Activity:
Please repeat exactly the lines below from the one containing "429L202 435Q203 439" down to the one containing "283L311 297V396L280 415Q278", both included, and nothing else.

Data:
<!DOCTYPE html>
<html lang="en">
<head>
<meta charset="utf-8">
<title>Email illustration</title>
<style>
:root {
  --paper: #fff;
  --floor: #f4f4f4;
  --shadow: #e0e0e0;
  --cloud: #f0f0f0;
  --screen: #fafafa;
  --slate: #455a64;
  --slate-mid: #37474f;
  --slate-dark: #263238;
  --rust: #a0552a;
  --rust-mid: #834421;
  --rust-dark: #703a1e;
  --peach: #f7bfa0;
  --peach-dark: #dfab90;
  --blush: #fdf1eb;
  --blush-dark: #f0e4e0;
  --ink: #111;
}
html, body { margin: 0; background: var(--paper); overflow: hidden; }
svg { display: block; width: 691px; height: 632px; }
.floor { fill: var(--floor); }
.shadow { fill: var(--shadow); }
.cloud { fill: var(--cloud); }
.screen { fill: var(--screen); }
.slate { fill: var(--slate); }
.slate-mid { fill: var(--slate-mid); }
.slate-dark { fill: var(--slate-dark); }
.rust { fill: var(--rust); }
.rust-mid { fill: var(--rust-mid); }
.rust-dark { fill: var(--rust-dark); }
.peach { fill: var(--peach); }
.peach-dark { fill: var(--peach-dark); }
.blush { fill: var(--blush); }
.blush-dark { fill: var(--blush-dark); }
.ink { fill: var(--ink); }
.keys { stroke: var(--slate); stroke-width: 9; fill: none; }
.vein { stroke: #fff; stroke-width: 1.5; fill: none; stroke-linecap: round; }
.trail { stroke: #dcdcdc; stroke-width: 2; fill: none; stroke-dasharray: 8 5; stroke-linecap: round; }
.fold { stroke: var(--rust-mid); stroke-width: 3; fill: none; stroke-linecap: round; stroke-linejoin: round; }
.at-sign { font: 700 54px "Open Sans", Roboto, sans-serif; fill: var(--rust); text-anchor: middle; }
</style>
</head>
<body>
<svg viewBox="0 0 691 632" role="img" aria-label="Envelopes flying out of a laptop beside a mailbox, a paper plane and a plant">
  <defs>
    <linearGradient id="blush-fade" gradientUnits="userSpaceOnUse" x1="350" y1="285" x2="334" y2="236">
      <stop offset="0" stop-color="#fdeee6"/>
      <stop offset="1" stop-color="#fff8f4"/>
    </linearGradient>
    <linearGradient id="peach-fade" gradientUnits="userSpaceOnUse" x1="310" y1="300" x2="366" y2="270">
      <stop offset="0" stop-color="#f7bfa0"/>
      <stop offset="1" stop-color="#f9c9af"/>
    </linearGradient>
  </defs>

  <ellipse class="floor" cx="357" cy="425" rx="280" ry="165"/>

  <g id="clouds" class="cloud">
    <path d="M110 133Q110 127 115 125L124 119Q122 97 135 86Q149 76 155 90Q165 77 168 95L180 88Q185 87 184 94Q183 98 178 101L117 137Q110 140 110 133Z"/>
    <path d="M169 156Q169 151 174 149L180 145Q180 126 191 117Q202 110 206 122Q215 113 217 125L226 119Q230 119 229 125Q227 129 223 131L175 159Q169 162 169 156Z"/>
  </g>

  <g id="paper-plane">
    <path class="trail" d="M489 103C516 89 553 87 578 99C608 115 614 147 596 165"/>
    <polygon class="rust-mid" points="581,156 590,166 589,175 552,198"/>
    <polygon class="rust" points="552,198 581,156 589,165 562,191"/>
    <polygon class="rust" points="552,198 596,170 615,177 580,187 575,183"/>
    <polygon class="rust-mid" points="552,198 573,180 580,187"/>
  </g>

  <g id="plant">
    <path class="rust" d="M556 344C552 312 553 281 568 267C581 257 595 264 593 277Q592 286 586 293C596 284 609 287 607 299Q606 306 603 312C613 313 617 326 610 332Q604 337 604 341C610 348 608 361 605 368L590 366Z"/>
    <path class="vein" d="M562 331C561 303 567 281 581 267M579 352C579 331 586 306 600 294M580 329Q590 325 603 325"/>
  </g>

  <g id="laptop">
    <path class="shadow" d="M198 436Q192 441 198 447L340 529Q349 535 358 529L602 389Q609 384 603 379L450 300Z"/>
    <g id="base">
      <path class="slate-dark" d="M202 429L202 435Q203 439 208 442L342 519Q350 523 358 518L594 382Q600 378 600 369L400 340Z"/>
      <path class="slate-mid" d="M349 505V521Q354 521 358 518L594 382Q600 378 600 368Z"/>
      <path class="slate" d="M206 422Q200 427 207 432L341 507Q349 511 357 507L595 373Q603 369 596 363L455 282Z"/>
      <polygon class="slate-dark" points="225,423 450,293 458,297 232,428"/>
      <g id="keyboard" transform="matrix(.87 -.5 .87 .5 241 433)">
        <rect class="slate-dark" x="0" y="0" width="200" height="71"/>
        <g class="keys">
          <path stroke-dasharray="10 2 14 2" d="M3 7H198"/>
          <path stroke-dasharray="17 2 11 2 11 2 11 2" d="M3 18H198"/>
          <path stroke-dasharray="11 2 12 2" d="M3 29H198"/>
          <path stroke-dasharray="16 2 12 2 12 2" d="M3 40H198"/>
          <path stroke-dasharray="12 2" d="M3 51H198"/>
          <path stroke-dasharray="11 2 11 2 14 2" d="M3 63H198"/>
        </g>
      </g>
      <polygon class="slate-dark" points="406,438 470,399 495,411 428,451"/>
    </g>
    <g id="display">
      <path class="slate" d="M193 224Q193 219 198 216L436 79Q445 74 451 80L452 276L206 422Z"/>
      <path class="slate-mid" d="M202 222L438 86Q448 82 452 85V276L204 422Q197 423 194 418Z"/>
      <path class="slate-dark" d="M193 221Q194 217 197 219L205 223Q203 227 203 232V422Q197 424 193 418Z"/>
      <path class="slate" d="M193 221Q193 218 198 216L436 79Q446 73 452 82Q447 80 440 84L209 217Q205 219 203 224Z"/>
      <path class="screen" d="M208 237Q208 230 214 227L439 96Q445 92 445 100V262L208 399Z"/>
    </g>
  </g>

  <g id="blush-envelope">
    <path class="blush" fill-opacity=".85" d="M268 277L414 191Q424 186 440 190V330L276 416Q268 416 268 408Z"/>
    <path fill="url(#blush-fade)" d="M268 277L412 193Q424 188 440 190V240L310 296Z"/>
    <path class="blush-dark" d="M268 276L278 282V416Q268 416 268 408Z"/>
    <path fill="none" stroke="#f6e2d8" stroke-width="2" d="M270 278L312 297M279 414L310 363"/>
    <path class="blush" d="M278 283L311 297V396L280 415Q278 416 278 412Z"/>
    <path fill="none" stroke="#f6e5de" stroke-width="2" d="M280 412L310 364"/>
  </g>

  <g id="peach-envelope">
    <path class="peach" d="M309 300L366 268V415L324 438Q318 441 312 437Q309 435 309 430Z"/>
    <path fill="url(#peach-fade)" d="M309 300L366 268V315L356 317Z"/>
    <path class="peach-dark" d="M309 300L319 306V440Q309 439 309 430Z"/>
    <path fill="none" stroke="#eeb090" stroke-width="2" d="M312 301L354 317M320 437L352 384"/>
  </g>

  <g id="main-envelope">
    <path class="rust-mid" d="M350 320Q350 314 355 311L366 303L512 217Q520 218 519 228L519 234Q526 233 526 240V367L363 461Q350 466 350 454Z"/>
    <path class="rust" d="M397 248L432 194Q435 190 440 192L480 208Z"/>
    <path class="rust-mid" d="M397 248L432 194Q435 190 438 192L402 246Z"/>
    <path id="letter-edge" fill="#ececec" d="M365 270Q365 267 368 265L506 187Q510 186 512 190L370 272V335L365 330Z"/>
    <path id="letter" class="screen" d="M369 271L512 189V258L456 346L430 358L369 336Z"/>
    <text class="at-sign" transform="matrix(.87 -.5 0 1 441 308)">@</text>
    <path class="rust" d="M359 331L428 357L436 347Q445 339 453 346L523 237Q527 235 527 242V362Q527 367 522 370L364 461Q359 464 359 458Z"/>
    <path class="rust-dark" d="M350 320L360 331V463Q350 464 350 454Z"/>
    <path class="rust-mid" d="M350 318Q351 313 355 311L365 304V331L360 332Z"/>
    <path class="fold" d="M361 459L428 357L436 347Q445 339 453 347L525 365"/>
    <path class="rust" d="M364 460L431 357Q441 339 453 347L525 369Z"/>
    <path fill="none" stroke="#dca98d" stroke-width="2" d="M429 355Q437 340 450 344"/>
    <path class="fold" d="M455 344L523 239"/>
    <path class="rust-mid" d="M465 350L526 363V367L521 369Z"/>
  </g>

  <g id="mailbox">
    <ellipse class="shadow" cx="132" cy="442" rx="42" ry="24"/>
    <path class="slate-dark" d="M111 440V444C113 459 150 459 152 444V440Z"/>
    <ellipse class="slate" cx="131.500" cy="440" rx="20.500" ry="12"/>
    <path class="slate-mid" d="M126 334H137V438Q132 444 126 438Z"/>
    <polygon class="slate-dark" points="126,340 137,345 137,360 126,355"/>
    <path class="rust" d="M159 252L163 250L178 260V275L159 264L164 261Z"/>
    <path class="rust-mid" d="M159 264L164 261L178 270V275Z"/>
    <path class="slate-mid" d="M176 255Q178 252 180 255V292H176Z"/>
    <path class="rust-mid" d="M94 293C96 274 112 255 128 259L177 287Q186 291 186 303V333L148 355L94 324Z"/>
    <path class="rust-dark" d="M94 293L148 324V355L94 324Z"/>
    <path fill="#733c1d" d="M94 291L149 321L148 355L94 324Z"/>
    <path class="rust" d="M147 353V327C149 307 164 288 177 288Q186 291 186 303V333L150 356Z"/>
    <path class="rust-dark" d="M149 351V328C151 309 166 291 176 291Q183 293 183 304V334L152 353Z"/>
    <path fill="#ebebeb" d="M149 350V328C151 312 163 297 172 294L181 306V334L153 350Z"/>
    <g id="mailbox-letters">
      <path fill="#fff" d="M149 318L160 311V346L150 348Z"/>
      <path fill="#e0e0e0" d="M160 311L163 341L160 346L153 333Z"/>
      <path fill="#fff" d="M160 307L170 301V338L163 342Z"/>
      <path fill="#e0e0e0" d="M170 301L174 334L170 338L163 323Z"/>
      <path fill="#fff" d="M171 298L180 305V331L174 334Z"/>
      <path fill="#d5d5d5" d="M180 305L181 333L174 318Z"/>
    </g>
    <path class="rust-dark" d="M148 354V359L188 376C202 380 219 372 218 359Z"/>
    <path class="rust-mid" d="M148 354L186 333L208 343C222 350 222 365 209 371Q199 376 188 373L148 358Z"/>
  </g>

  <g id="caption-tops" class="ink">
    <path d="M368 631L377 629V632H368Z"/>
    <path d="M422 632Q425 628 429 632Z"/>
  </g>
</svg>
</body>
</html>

Written reply:
      <path class="slate-dark" d="M202 429L202 435Q203 439 208 442L342 519Q350 523 358 518L594 382Q600 378 600 369L400 340Z"/>
      <path class="slate-mid" d="M349 505V521Q354 521 358 518L594 382Q600 378 600 368Z"/>
      <path class="slate" d="M206 422Q200 427 207 432L341 507Q349 511 357 507L595 373Q603 369 596 363L455 282Z"/>
      <polygon class="slate-dark" points="225,423 450,293 458,297 232,428"/>
      <g id="keyboard" transform="matrix(.87 -.5 .87 .5 241 433)">
        <rect class="slate-dark" x="0" y="0" width="200" height="71"/>
        <g class="keys">
          <path stroke-dasharray="10 2 14 2" d="M3 7H198"/>
          <path stroke-dasharray="17 2 11 2 11 2 11 2" d="M3 18H198"/>
          <path stroke-dasharray="11 2 12 2" d="M3 29H198"/>
          <path stroke-dasharray="16 2 12 2 12 2" d="M3 40H198"/>
          <path stroke-dasharray="12 2" d="M3 51H198"/>
          <path stroke-dasharray="11 2 11 2 14 2" d="M3 63H198"/>
        </g>
      </g>
      <polygon class="slate-dark" points="406,438 470,399 495,411 428,451"/>
    </g>
    <g id="display">
      <path class="slate" d="M193 224Q193 219 198 216L436 79Q445 74 451 80L452 276L206 422Z"/>
      <path class="slate-mid" d="M202 222L438 86Q448 82 452 85V276L204 422Q197 423 194 418Z"/>
      <path class="slate-dark" d="M193 221Q194 217 197 219L205 223Q203 227 203 232V422Q197 424 193 418Z"/>
      <path class="slate" d="M193 221Q193 218 198 216L436 79Q446 73 452 82Q447 80 440 84L209 217Q205 219 203 224Z"/>
      <path class="screen" d="M208 237Q208 230 214 227L439 96Q445 92 445 100V262L208 399Z"/>
    </g>
  </g>

  <g id="blush-envelope">
    <path class="blush" fill-opacity=".85" d="M268 277L414 191Q424 186 440 190V330L276 416Q268 416 268 408Z"/>
    <path fill="url(#blush-fade)" d="M268 277L412 193Q424 188 440 190V240L310 296Z"/>
    <path class="blush-dark" d="M268 276L278 282V416Q268 416 268 408Z"/>
    <path fill="none" stroke="#f6e2d8" stroke-width="2" d="M270 278L312 297M279 414L310 363"/>
    <path class="blush" d="M278 283L311 297V396L280 415Q278 416 278 412Z"/>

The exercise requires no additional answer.